Tuesday, June 5, 2018

Emoji Prints


4th grade students recently finished a Pop Art inspired printmaking lesson.  We began by talking about Pop Art, an art movement that began in the 1950's.  Artists made work inspired by popular culture and every day life. 


We viewed examples of work by a few artists, including Andy Warhol.  We noticed that Warhol used repeated imagery and bright colors in his work.  We then learned a bit about printmaking, an art technique that allows us to make multiple copies, or prints, of our work.  Students would be creating their own Pop Art prints, inspired by something popular today: emoji's!

Marilyn Monroe, by Andy Warhol
Students started by creating sketches of different emoji faces.  We had a reference sheet that we could borrow ideas from, or students were allowed to invent their own.  After drawing six different emoji's, students chose their favorite one to use for our printmaking project.  They redrew their emoji onto larger paper, and then transferred it onto foam.  The foam would be our "printing plate", which we would later ink and print onto paper.  Any lines drawn, or imprinted, into the foam don't get inked - leaving behind empty spaces on your paper.


We practiced pulling our first set of prints using a brayer and black ink.  Before rolling ink onto their plate, students listened for a sticky sound and made sure ink filled their roller evenly.  We then applied ink to our printing plate and laid colored paper on top.  Students gently rubbed their paper to create a print, carefully pulling the paper away when ready.





Students spent a few class sessions making prints using various colored inks and papers.  Once we had a collection of prints, students chose their best work to mount onto black paper.   We thought about choosing a variety of colors, as well as which prints were most successful to us.  Before gluing our prints down, we tried different layouts that would create balance in our work.



Once our work was mounted, we signed our name and gave our work a unique title.  Students participated in a gallery walk, giving us a chance to see everyone's hard work and creativity.  We then talked as a group to share things we noticed during the walk.  Many students gave compliments to one another on creating interesting work or titles.  We also noticed that no two projects looked the same, even if students chose the same emoji.





Below are examples of our finished work:

Lucia - Ms. Barry
Morgan - Ms. Gallagher

Connor - Ms. Gallagher

Joseph - Ms. Gallagher

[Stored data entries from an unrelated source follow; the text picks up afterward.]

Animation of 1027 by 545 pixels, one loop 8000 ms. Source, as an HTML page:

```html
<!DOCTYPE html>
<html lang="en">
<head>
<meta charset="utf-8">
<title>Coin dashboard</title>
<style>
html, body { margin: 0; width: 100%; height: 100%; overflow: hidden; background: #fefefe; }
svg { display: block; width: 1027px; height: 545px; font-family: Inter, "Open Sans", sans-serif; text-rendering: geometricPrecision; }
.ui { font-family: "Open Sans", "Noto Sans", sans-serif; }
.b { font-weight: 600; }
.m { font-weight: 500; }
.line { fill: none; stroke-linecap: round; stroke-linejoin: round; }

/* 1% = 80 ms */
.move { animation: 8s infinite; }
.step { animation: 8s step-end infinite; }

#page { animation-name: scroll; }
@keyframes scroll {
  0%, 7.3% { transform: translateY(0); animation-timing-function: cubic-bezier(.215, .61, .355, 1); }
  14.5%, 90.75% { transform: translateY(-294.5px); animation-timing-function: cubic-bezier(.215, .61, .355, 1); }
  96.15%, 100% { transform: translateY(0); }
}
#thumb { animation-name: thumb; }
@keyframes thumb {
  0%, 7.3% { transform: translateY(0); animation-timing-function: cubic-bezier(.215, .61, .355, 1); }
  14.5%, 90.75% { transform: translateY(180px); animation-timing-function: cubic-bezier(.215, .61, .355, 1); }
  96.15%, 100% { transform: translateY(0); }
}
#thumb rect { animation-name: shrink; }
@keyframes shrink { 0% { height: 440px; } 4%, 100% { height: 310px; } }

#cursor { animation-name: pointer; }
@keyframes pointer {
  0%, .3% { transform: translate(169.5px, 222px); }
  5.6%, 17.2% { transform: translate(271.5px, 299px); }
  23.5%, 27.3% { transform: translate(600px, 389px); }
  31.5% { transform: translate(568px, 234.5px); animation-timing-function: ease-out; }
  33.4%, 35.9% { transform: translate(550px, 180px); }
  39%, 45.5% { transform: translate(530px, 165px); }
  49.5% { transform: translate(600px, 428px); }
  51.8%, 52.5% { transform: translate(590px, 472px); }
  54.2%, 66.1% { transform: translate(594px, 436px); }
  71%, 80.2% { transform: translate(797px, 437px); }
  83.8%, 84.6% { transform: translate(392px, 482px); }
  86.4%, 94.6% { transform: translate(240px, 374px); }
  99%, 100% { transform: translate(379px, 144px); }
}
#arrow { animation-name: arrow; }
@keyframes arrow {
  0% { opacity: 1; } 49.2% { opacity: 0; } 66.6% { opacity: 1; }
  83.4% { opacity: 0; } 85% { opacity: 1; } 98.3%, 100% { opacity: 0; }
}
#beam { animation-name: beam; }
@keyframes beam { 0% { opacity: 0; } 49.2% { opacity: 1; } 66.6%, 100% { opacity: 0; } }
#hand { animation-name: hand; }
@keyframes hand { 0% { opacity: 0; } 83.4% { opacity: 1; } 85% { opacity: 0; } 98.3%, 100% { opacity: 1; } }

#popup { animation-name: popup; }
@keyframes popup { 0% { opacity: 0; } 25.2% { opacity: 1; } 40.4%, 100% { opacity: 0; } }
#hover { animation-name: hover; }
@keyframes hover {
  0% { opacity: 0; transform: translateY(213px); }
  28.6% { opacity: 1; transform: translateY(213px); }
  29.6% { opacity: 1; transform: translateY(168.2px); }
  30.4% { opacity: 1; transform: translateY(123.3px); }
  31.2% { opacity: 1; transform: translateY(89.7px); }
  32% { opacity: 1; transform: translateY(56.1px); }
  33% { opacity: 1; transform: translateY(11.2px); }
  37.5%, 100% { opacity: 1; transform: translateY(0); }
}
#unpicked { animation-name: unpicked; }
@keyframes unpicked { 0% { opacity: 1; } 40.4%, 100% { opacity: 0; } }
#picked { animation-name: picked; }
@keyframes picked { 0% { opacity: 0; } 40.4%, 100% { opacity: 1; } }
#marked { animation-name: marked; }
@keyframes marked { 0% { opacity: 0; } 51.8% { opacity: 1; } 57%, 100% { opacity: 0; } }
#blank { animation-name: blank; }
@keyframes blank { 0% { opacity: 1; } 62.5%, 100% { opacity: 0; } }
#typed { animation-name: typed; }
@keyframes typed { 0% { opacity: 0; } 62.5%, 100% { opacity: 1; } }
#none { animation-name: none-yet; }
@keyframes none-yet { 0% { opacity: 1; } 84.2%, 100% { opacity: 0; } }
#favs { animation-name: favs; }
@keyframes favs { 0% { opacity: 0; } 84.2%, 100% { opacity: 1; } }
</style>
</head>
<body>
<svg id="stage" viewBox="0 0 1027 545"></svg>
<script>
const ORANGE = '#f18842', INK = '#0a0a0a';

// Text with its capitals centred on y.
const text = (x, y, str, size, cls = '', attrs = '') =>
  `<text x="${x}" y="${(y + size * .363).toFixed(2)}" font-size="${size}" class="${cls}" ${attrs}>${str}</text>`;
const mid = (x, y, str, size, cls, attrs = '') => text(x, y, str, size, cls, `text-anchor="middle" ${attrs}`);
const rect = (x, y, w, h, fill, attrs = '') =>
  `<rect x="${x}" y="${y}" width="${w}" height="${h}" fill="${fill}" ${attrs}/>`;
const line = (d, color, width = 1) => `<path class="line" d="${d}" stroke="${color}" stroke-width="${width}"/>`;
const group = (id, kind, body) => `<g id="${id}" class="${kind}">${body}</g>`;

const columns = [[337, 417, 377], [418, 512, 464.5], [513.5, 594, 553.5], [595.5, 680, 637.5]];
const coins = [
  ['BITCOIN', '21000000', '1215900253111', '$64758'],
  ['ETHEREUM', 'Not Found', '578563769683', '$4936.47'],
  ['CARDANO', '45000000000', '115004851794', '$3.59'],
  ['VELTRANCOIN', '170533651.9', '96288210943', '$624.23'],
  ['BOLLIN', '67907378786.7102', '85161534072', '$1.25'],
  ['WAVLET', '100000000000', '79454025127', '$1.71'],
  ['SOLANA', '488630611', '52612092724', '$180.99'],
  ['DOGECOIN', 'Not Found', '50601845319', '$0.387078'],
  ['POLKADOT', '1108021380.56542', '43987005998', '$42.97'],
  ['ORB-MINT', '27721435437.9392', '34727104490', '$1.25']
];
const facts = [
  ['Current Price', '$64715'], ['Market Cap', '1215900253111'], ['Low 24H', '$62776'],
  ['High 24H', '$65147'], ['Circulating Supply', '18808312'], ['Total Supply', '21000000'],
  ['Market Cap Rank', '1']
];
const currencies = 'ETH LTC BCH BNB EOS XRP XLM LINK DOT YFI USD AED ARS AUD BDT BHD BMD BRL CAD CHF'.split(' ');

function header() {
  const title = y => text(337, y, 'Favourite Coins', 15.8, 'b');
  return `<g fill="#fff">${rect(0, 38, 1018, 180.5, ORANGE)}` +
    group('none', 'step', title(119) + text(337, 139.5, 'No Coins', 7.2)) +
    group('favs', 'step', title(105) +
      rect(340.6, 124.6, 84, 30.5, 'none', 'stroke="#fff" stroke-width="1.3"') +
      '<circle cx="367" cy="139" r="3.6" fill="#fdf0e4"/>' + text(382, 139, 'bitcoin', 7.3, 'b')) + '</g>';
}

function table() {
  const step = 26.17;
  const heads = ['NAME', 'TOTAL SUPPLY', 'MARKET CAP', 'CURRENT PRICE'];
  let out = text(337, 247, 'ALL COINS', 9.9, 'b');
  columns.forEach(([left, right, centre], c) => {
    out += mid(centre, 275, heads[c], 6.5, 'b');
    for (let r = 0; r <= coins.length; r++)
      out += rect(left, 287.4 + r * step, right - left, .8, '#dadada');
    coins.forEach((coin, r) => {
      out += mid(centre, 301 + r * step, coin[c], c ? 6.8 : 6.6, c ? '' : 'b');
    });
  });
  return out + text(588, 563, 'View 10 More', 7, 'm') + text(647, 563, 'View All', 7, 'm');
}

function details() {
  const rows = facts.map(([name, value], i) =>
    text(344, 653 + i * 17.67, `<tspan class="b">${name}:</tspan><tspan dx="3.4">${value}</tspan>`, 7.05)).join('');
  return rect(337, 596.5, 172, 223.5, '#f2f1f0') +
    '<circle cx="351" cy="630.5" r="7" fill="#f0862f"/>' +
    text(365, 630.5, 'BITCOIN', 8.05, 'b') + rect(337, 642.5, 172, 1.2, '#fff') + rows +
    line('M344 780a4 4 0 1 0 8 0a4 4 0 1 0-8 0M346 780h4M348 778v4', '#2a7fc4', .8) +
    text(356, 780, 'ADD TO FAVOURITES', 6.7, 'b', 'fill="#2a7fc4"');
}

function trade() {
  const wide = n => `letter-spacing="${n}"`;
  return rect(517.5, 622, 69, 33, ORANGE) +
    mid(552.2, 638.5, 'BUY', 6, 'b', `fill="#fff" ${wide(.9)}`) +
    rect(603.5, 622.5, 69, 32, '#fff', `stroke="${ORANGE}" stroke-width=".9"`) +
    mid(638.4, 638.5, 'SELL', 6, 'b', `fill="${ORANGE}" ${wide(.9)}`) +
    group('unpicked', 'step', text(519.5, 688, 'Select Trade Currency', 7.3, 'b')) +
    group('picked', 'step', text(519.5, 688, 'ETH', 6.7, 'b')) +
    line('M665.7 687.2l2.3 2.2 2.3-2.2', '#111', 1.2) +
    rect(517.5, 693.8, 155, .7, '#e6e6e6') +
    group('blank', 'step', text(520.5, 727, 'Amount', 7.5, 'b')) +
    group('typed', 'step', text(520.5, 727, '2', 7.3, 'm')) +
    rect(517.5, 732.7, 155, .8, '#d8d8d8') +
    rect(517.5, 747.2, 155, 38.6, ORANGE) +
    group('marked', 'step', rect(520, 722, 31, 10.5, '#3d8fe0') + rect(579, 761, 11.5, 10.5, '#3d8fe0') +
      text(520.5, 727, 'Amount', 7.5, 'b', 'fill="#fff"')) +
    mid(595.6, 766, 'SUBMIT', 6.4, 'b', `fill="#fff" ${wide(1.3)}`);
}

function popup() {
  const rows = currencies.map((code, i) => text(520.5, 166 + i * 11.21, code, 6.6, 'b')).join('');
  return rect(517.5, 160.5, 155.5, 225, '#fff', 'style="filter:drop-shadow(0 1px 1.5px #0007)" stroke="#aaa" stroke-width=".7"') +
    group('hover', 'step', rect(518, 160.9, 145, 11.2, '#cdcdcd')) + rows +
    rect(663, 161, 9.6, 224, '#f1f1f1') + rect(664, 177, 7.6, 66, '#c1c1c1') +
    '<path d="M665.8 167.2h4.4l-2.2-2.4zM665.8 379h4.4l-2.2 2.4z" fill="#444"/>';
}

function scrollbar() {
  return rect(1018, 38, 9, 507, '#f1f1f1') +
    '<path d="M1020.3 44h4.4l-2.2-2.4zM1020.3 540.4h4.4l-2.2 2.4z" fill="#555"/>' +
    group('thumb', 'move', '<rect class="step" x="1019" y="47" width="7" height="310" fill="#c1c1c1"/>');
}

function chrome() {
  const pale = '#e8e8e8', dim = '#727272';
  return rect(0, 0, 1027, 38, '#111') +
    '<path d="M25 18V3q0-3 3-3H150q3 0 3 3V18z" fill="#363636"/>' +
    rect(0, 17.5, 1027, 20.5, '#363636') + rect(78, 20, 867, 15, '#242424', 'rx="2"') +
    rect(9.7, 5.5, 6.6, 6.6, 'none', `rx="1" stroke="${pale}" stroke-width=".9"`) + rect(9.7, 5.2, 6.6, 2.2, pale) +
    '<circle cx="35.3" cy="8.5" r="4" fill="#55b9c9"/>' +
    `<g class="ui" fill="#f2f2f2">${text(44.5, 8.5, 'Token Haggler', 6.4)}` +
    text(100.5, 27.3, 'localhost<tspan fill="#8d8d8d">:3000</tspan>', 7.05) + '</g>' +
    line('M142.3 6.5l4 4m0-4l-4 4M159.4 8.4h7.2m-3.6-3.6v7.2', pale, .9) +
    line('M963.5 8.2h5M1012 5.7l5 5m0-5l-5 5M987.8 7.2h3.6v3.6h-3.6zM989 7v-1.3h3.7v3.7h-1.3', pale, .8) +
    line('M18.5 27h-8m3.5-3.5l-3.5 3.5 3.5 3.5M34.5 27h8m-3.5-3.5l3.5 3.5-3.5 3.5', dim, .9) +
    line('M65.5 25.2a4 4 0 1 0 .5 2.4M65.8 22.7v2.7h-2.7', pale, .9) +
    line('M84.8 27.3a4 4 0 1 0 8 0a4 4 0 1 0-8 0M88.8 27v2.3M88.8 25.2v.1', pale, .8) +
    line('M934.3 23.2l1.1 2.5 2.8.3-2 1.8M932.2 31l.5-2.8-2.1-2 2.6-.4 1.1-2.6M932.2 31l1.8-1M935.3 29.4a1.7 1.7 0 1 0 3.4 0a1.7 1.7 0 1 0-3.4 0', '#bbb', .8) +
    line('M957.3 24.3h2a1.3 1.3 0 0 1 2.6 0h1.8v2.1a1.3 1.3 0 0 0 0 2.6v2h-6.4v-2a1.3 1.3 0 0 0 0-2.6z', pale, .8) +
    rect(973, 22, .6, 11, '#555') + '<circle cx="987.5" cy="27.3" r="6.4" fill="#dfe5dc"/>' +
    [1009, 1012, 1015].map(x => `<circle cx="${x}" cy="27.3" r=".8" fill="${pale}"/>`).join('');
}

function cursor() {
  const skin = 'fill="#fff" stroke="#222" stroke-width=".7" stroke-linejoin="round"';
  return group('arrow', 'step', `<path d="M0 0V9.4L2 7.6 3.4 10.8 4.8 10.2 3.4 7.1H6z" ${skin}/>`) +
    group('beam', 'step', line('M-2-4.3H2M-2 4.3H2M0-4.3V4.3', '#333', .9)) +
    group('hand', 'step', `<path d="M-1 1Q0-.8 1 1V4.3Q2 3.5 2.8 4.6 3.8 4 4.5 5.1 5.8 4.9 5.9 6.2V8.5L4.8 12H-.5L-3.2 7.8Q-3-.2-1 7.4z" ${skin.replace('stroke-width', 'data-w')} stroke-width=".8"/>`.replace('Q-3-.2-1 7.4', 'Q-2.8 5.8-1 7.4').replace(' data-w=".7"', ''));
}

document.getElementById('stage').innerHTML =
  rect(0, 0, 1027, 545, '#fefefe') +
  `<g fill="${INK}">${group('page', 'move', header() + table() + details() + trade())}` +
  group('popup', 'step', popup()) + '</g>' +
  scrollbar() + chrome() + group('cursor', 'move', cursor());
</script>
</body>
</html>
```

Lucas - Ms. Gallagher

Alen - Ms. Gallagher

Gracie - Ms. Barry

Jad - Ms. Barry

Ellen - Ms. Barry

Arianna - Ms. Barry

Francesca - Ms. Barry
Brenda - Ms. Gallagher
Tyler - Ms. Barry
Danica - Ms. Gallagher
Gigi - Ms. Gallagher

Tuesday, May 22, 2018

Pet Portraits by Third Grade


Third grade students recently created Pet Portraits out of air dry clay.

Joni, cat - Ms. Munger

We began our lesson by using play-dough to make pets, giving us a chance to practice modeling techniques and brainstorm ideas ahead of time.  Some pets we might actually have, while others were dream pets!


Students spent the following class creating their clay pet portraits.  The previous week we had learned how to make various shapes and forms when working with clay, including spheres, coils, and slabs.  These simple shapes can help you do so many things with your clay!


We used a little water on our finger to smooth out cracks or dry spots in the clay.  We also made sure to "scratch attach" (also known as scoring) any clay pieces together with a toothbrush and water.  This is important in creating a strong bond, otherwise attachments will fall right off.  Students could add texture or details using a wooden stylus.



During the next class, students painted their pet portraits, which had dried and hardened over the week.  We mixed unique colors using our amazing color mixing knowledge.  The following week we glazed our clay using Mod Podge, which adds shine and helps protect the paint.





We ended our project by creating observational drawings of our clay pets.  Many students remembered observational drawing from last year, when we did a still life painting of fruit.  We then did a "gallery walk", giving students a chance to see the hard work and creativity of their classmates.







Here are some examples of our finished work:

Dante, dog - Ms. Park

Yolanda, panda bear - Ms. Dileso

Angelina, frog - Ms. Park

Sydney, narwhal - Ms. Dileso

Emma, dog - Ms. Dileso

Azara, owl - Ms. Dileso

Kingston, cat - Ms. Dileso

Alexa, dog - Ms. Park

Maddox, snail - Ms. Park
Sylvia, dog - Ms. Dileso

Alex, ocelot - Ms. Park

Debora, dog - Ms. Park

Ella, bird - Ms. Park

Adrianna, cat - Ms. Park

Tayvon, bird - Ms. Park

Anthony, snake - Ms. Munger

Edward, dog - Ms. Munger

Roya, cat - Ms. Munger

Victoria, dog - Ms. Dileso

Nour, bear - Ms. Munger